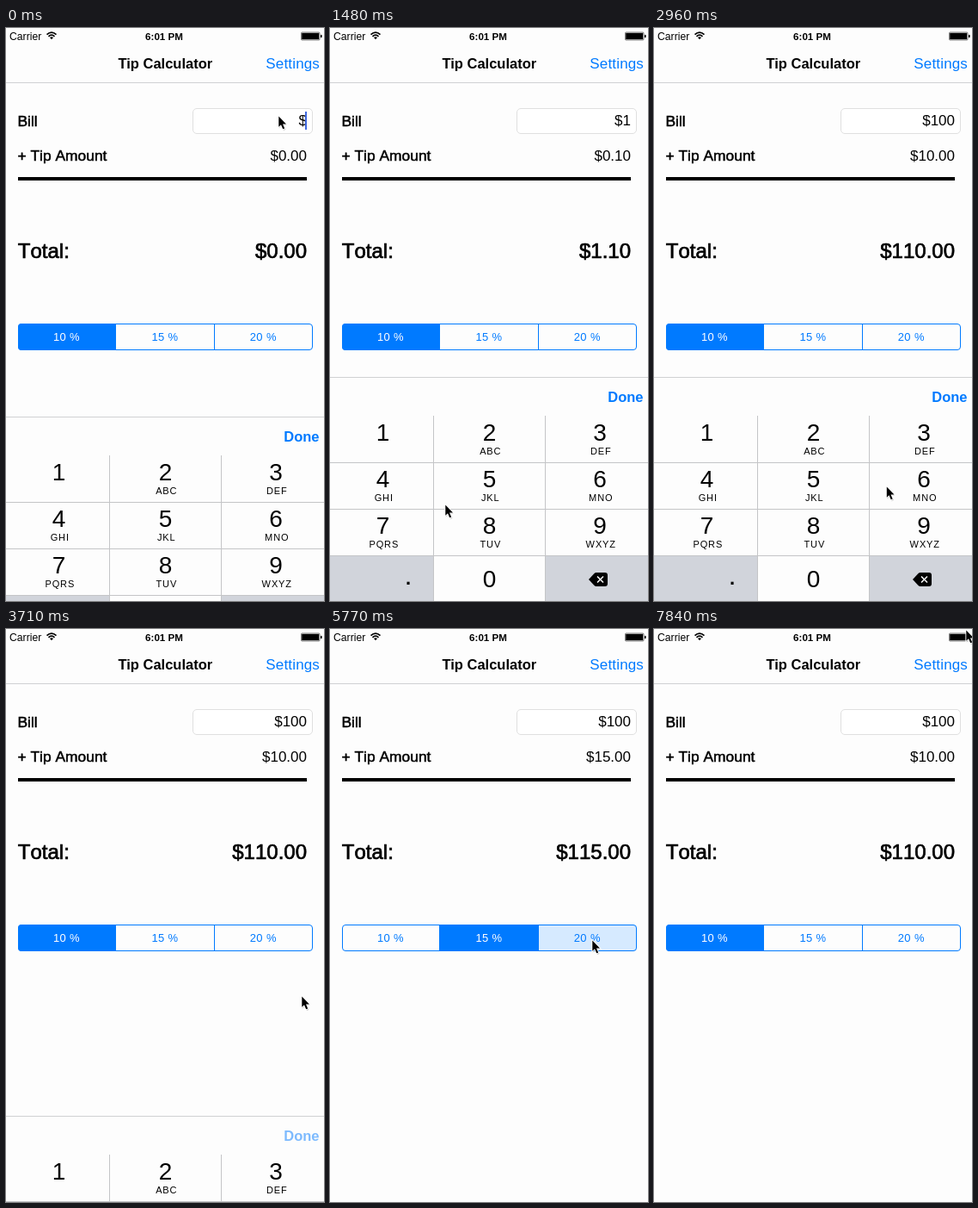
An HTML page that plays this animation: 370x665 px, repeating every 8000 ms.

```html
<!DOCTYPE html>
<html lang="en">
<head>
<meta charset="utf-8">
<title>Tip Calculator</title>
<style>
  html, body { margin: 0; width: 100%; height: 100%; overflow: hidden; background: #fdfdfd; }
  svg { display: block; width: 370px; height: 665px; font: 17px "Liberation Sans", Arial, sans-serif; }
  .bold { font-weight: bold; font-size: 16.5px; }
  .medium { font-size: 17.4px; stroke: #000; stroke-width: .03em; font-kerning: none; }
  .total { font-size: 24px; }
  .num { font-kerning: none; text-anchor: end; }
  .blue { fill: #007aff; }
  .end { text-anchor: end; }
  .mid { text-anchor: middle; }
  .seg { font-size: 13px; letter-spacing: .35px; text-anchor: middle; }
  .digit { font-size: 28px; text-anchor: middle; }
  .sub { font-size: 11px; letter-spacing: .9px; text-anchor: middle; }
  .line { stroke: #c4c5c7; fill: none; }
  .faint { stroke: #d0d1d3; }
</style>
</head>
<body>
<svg viewBox="0 0 370 665">
  <rect width="370" height="665" fill="#fdfdfd"/>

  <g id="status">
    <text x="4" y="13.5" font-size="12.2">Carrier</text>
    <g fill="none" stroke="#000" stroke-width="1.7">
      <path d="M47.5 7.6Q53 2.6 58.5 7.6M49.5 9.8Q53 6.6 56.5 9.8"/>
      <path d="M51 11.1Q53 9.6 55 11.1L53 13.2Z" fill="#000" stroke="none"/>
    </g>
    <text class="mid" x="184" y="13.5" font-size="11.6" font-weight="bold">6:01 PM</text>
    <rect x="344.2" y="5.8" width="20" height="7.4"/>
    <rect x="343.5" y="5" width="21.500" height="9" rx="1" fill="none" stroke="#000" stroke-opacity=".5"/>
    <rect x="366" y="7.8" width="1.6" height="3.4" rx=".8"/>
  </g>

  <text class="bold mid" x="185.3" y="47">Tip Calculator</text>
  <text class="blue end" x="365" y="47" letter-spacing=".15">Settings</text>
  <path class="line faint" d="M0 63.5H370"/>

  <text class="medium" x="13.5" y="114">Bill</text>
  <rect x="217.5" y="93.5" width="139" height="29" rx="4.5" fill="#fff" stroke="#e0e0e0"/>
  <text id="bill" class="num" x="350" y="113"></text>
  <rect id="caret" x="348" y="97" width="2" height="21" fill="#4069e0"/>
  <text class="medium" x="13.5" y="154">+ Tip Amount</text>
  <text id="tip" class="num" x="350" y="154"></text>
  <rect x="14" y="173" width="336" height="4"/>
  <text class="medium total" x="13.8" y="267">Total:</text>
  <text id="sum" class="medium total num" x="350" y="267"></text>

  <clipPath id="round"><rect x="14" y="343" width="343" height="31" rx="4"/></clipPath>
  <g id="segs" clip-path="url(#round)"></g>
  <path d="M127.5 343.5V373.5M242.5 343.5V373.5" stroke="#007aff"/>
  <rect x="14.5" y="343.5" width="342" height="30" rx="3.5" fill="none" stroke="#007aff"/>

  <g id="pad">
    <rect y="405" width="370" height="262" fill="#fdfdfd"/>
    <path class="line faint" d="M0 405.5H370"/>
    <text id="done" class="bold blue end" x="364.5" y="434">Done</text>
    <g id="keys"></g>
    <path class="line" d="M0 504.5H370M0 558.5H370M0 612.5H370M120.5 450V665M250.5 450V665"/>
    <text class="mid" x="91" y="646" font-size="22" font-weight="bold">.</text>
    <path d="M301 640L307.5 633Q308.5 632 310 632H320Q323 632 323 635V645Q323 648 320 648H310Q308.5 648 307.5 647Z"/>
    <path d="M311 636.5L318 643.5M318 636.5L311 643.5" stroke="#fff" stroke-width="1.5"/>
  </g>

  <g id="cursor">
    <path d="M.6 1.5V14.5L3.6 12L6 17L8.5 16L6.3 10.800H10Z" opacity=".2"/>
    <path d="M.3 .5V12.8L3 10.300L5.200 15.300L7.200 14.400L5 9.600H9Z" stroke="#fff" stroke-width="1.800" paint-order="stroke"/>
  </g>
</svg>
<script>
const LOOP = 8000, STEP = 148, LAST = 53, DONE = 24;
const BLUE = '#007aff', PALE = '#d6eaff', GREY = '#d1d4db', WHITE = '#fdfdfd';
const $ = id => document.getElementById(id);

function add(parent, tag, attrs, text = '') {
  const el = document.createElementNS('http://www.w3.org/2000/svg', tag);
  for (const name in attrs) el.setAttribute(name, attrs[name]);
  el.textContent = text;
  return parent.appendChild(el);
}

// The pointer travels to each stop between two steps and taps there.
const stops = [
  { from: 0, to: 0, x: 317, y: 102 },
  { from: 0, to: 4, x: 147, y: 354 },
  { from: 4, to: 6, x: 71, y: 468, key: '1', taps: [6] },
  { from: 8, to: 12, x: 197, y: 638, key: '0', taps: [12, 14] },
  { from: 17, to: 23, x: 344, y: 426 },
  { from: 25, to: 31, x: 185, y: 364, seg: 1, taps: [33] },
  { from: 34, to: 38, x: 305, y: 361, seg: 2, taps: [39] },
  { from: 42, to: 45, x: 68, y: 352, seg: 0, taps: [51] },
  { from: 51, to: 53, x: 363, y: 1 }
];
const taps = stops.flatMap(({ key, seg, taps = [] }) => taps.map(at => ({ at, key, seg })));
const keyTaps = taps.filter(t => t.key);
const segTaps = [{ at: -9, seg: 0 }, ...taps.filter(t => t.seg >= 0)];

const rates = [10, 15, 20];
const segs = rates.map((rate, i) => ({
  box: add($('segs'), 'rect', { x: 13 + 114.5 * i, y: 343, width: 115, height: 31 }),
  label: add($('segs'), 'text', { class: 'seg', x: 70.5 + 114.4 * i, y: 363 }, rate + ' %')
}));

const keys = {};
const cols = [0, 120, 250, 370], centers = [61.5, 185.5, 314];
'1,2 ABC,3 DEF,4 GHI,5 JKL,6 MNO,7 PQRS,8 TUV,9 WXYZ,,0,'.split(',').forEach((key, i) => {
  const [digit, letters] = key.split(' ');
  const c = i % 3, y = 450 + 54 * Math.floor(i / 3);
  const box = add($('keys'), 'rect', {
    x: cols[c], y, width: cols[c + 1] - cols[c], height: 55, fill: key ? WHITE : GREY
  });
  if (!key) return;
  keys[digit] = box;
  add($('keys'), 'text', { class: 'digit', x: centers[c], y: y + (digit === '0' ? 37 : 29) }, digit);
  if (letters) add($('keys'), 'text', { class: 'sub', x: centers[c] + 1.3, y: y + 45 }, letters);
});

const clamp = u => Math.min(1, Math.max(0, u));
const easeOut = (u, power) => 1 - (1 - clamp(u)) ** power;
const money = n => '$' + n.toFixed(2);
const move = (id, x, y) => $(id).setAttribute('transform', `translate(${x} ${y})`);

function cursorAt(k) {
  let { x, y } = stops[0];
  for (const s of stops.slice(1)) {
    const u = clamp((k - s.from) / (s.to - s.from)), e = u * u * (3 - 2 * u);
    x += (s.x - x) * e;
    y += (s.y - y) * e;
  }
  return [x, y];
}

function padOffset(k) {
  return Math.floor(46 * (1 - easeOut(k / 3, 3)) + 262 * easeOut((k - DONE) / 4, 3.3));
}

// The caret blinks and starts over with each key tap.
function caretOn(k) {
  const last = Math.max(0, ...keyTaps.map(t => t.at).filter(at => at <= k));
  return k <= DONE && (k - last) % 7 < 4;
}

function draw(k) {
  const now = taps.find(t => t.at === k) || {};
  const [pick, before] = segTaps.filter(t => t.at < k).reverse();
  const fading = pick.at === k - 1 ? before.seg : -1;
  const bill = keyTaps.filter(t => t.at < k).map(t => t.key).join('');
  const tip = bill * rates[pick.seg] / 100;

  $('bill').textContent = '$' + bill;
  $('tip').textContent = money(tip);
  $('sum').textContent = money(+bill + tip);
  $('caret').style.opacity = +caretOn(k);
  segs.forEach(({ box, label }, i) => {
    const on = i === pick.seg;
    box.setAttribute('fill', on ? BLUE : i === now.seg || i === fading ? PALE : WHITE);
    label.setAttribute('fill', on ? '#fff' : BLUE);
  });
  for (const d in keys) keys[d].setAttribute('fill', d === now.key ? GREY : WHITE);
  $('done').style.opacity = k > DONE ? .5 : 1;
  move('pad', 0, padOffset(k));
  move('cursor', ...cursorAt(k));
}

// The screen updates in even steps, like a low-rate recording.
let shown = -1;
function frame() {
  const k = Math.min(LAST, Math.floor((performance.now() % LOOP + 14) / STEP));
  if (k !== shown) draw(shown = k);
  requestAnimationFrame(frame);
}
frame();
</script>
</body>
</html>
```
○ ○ ○
» TASK TO CARRY OUT
Please return all lines above in which the string "style" is found.

» SOLUTION TO THE PROBLEM
<style>
</style>
  $('caret').style.opacity = +caretOn(k);
  $('done').style.opacity = k > DONE ? .5 : 1;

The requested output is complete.